→ **Brief**
Look through the entries that follow and return each line that has the string "tileShade".

Dataset entries
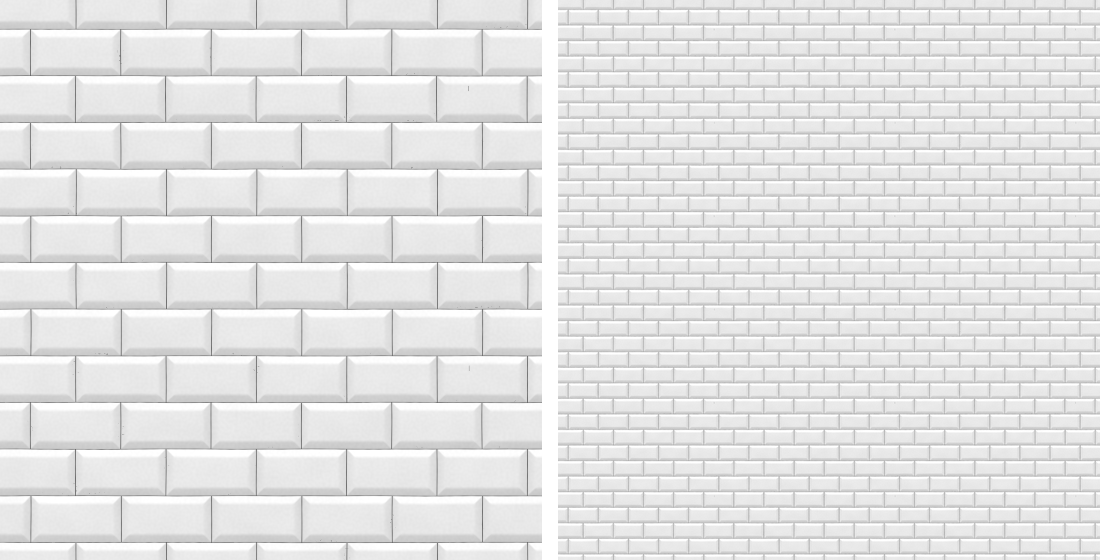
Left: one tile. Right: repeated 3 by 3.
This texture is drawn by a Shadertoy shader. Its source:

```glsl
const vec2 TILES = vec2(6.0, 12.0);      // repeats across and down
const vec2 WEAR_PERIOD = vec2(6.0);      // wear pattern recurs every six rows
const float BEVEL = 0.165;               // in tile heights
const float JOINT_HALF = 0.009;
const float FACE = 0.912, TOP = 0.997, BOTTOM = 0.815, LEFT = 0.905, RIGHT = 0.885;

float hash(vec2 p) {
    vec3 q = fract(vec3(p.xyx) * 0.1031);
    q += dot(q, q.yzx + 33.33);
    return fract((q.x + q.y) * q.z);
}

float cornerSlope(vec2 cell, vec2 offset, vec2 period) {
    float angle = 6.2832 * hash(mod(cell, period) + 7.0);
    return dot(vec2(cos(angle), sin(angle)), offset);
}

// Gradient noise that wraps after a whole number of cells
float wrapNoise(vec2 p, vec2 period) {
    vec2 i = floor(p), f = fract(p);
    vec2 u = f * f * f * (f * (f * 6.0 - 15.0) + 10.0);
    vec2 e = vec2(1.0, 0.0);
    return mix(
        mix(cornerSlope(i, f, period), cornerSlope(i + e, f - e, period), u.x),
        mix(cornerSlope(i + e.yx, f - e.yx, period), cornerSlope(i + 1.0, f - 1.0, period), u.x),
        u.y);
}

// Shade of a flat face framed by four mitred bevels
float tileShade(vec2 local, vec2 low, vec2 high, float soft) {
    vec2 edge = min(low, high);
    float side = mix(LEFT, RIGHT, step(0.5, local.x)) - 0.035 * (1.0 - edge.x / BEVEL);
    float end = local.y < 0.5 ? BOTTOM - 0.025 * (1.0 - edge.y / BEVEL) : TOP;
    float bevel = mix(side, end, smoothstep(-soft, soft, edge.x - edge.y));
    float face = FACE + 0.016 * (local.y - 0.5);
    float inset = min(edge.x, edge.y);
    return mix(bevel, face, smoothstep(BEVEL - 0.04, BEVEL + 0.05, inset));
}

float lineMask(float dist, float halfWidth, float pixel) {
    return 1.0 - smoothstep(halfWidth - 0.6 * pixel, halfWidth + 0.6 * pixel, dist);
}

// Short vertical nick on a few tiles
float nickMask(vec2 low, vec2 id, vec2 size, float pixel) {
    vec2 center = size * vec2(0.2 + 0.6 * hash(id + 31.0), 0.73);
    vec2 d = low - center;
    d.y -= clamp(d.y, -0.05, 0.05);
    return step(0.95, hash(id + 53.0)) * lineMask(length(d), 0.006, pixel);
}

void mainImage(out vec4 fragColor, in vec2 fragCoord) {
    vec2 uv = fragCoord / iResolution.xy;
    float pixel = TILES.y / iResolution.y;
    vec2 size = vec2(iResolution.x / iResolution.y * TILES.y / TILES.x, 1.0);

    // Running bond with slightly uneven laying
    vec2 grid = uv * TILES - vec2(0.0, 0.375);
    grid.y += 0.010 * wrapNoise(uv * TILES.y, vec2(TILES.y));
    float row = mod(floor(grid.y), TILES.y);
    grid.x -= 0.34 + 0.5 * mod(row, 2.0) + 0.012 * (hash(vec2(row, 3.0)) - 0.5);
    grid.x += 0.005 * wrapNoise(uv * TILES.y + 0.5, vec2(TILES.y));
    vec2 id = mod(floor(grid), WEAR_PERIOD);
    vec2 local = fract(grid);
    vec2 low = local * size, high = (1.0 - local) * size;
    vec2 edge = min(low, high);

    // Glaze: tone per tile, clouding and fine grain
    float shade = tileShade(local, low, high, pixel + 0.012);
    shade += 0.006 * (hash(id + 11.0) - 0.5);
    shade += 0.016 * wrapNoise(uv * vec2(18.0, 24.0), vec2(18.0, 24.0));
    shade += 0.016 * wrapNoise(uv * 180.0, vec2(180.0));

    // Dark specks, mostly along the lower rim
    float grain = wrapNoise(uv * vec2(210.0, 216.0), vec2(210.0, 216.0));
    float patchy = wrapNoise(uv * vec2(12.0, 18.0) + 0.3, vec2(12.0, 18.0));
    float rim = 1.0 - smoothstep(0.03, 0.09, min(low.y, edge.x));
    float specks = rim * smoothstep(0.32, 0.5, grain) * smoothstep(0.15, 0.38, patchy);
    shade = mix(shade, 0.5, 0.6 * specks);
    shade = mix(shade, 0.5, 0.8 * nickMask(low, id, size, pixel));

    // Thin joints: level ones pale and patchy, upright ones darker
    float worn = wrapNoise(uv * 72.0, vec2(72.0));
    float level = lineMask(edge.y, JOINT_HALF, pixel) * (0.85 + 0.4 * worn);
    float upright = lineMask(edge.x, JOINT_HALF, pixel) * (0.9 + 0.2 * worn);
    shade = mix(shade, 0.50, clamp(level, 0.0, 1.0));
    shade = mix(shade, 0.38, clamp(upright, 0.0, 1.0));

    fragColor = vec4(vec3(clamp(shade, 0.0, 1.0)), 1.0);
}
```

...

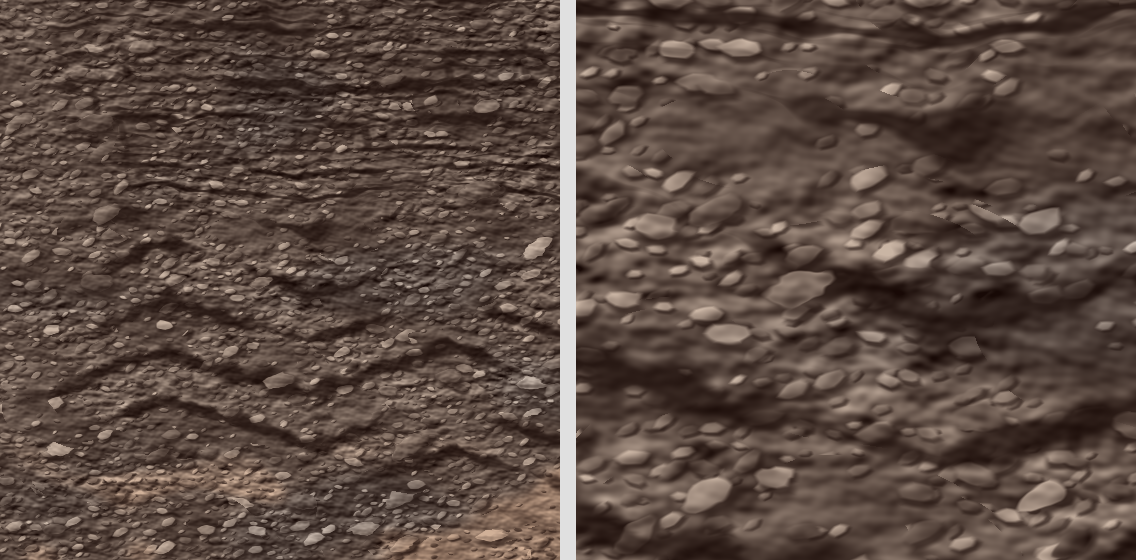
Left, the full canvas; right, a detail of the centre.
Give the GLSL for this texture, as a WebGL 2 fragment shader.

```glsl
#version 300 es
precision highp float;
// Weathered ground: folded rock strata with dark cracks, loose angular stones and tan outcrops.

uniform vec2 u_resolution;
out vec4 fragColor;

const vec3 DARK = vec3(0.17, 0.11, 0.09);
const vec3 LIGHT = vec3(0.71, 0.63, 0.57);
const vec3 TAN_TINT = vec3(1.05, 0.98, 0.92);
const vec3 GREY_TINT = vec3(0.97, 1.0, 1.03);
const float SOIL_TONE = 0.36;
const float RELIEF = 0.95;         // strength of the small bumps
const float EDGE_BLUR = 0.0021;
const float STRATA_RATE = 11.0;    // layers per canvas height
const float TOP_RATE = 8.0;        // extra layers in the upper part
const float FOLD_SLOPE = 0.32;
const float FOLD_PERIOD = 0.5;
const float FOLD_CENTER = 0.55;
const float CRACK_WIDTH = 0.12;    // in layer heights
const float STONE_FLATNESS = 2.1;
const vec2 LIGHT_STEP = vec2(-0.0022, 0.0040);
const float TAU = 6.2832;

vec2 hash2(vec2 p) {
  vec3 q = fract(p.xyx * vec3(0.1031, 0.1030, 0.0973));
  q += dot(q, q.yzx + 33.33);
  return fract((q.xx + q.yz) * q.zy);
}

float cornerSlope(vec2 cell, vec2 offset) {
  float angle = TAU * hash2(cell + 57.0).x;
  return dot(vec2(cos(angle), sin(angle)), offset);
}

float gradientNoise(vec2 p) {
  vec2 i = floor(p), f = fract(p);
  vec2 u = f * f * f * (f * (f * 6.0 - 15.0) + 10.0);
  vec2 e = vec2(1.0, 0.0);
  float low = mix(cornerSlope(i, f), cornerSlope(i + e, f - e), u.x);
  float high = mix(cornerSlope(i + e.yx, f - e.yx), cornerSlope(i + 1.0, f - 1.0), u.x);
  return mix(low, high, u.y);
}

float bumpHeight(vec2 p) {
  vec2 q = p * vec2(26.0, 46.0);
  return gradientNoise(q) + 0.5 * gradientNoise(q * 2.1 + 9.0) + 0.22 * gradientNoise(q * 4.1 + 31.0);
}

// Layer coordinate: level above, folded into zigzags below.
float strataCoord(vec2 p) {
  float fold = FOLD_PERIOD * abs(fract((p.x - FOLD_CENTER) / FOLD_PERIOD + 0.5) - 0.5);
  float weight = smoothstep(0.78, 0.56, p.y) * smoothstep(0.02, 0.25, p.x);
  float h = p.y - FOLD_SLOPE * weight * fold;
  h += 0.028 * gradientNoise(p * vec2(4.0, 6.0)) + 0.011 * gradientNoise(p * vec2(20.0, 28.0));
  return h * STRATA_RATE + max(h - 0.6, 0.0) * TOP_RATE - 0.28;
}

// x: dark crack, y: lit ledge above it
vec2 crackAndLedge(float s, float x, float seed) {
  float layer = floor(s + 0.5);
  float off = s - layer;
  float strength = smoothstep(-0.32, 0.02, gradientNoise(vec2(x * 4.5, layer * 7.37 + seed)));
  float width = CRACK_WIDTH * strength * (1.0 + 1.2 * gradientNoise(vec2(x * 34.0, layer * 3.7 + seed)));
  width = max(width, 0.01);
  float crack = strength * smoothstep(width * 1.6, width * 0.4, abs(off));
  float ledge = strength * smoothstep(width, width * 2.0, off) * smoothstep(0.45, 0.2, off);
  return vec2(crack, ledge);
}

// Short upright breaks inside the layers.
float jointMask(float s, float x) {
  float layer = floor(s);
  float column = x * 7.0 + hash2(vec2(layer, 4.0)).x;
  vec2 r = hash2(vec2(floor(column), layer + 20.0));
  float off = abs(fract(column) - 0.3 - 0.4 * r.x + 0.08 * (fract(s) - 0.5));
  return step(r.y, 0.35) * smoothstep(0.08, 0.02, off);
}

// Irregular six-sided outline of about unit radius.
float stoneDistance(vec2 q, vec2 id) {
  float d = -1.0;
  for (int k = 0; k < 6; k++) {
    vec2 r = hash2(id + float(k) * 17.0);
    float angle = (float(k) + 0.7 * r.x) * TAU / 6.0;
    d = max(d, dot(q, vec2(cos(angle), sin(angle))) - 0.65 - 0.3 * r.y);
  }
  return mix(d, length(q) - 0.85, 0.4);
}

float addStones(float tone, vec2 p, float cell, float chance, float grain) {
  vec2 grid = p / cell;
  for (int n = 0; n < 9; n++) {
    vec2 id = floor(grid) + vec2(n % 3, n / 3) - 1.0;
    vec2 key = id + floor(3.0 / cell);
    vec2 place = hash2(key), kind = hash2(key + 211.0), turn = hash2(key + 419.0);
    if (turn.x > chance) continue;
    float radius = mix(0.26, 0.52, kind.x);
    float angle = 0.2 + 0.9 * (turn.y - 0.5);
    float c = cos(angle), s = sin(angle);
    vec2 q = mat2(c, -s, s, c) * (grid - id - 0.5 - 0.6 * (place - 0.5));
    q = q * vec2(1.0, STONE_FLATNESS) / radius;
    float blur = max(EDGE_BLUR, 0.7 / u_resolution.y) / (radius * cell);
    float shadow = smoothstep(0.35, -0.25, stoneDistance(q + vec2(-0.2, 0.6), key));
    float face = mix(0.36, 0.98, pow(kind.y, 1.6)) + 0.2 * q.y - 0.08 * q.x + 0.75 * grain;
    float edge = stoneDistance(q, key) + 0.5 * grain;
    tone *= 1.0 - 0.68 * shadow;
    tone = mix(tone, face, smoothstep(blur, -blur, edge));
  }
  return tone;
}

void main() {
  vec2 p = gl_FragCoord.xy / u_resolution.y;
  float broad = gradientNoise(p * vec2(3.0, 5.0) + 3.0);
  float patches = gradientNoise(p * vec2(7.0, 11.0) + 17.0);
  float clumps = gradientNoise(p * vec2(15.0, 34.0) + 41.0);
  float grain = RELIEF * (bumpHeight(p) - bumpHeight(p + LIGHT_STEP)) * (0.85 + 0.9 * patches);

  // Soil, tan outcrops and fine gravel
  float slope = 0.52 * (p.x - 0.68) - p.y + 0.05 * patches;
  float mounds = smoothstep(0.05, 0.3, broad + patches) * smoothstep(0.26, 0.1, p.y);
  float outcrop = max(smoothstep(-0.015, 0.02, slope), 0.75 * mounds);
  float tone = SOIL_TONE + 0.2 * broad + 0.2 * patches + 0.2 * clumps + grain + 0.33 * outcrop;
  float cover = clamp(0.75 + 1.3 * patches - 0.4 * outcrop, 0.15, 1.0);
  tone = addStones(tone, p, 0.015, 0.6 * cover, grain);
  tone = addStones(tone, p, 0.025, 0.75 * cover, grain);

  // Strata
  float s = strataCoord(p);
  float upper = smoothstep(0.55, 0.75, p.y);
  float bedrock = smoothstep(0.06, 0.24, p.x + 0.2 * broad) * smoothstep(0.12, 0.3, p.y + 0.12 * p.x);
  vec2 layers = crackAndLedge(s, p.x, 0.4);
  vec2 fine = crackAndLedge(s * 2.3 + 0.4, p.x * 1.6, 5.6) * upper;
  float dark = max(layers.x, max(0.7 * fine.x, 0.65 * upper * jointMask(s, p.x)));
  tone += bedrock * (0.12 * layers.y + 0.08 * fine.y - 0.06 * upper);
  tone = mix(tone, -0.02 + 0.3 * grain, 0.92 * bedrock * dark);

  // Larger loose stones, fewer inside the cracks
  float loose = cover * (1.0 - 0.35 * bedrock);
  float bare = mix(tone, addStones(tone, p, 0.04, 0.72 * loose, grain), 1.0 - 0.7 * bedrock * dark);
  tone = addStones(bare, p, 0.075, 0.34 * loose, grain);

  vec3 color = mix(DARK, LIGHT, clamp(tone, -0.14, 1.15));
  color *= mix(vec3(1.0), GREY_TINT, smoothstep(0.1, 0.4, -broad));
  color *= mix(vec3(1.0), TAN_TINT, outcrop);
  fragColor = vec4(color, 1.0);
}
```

→ **Exercise solution**
float tileShade(vec2 local, vec2 low, vec2 high, float soft) {
    float shade = tileShade(local, low, high, pixel + 0.012);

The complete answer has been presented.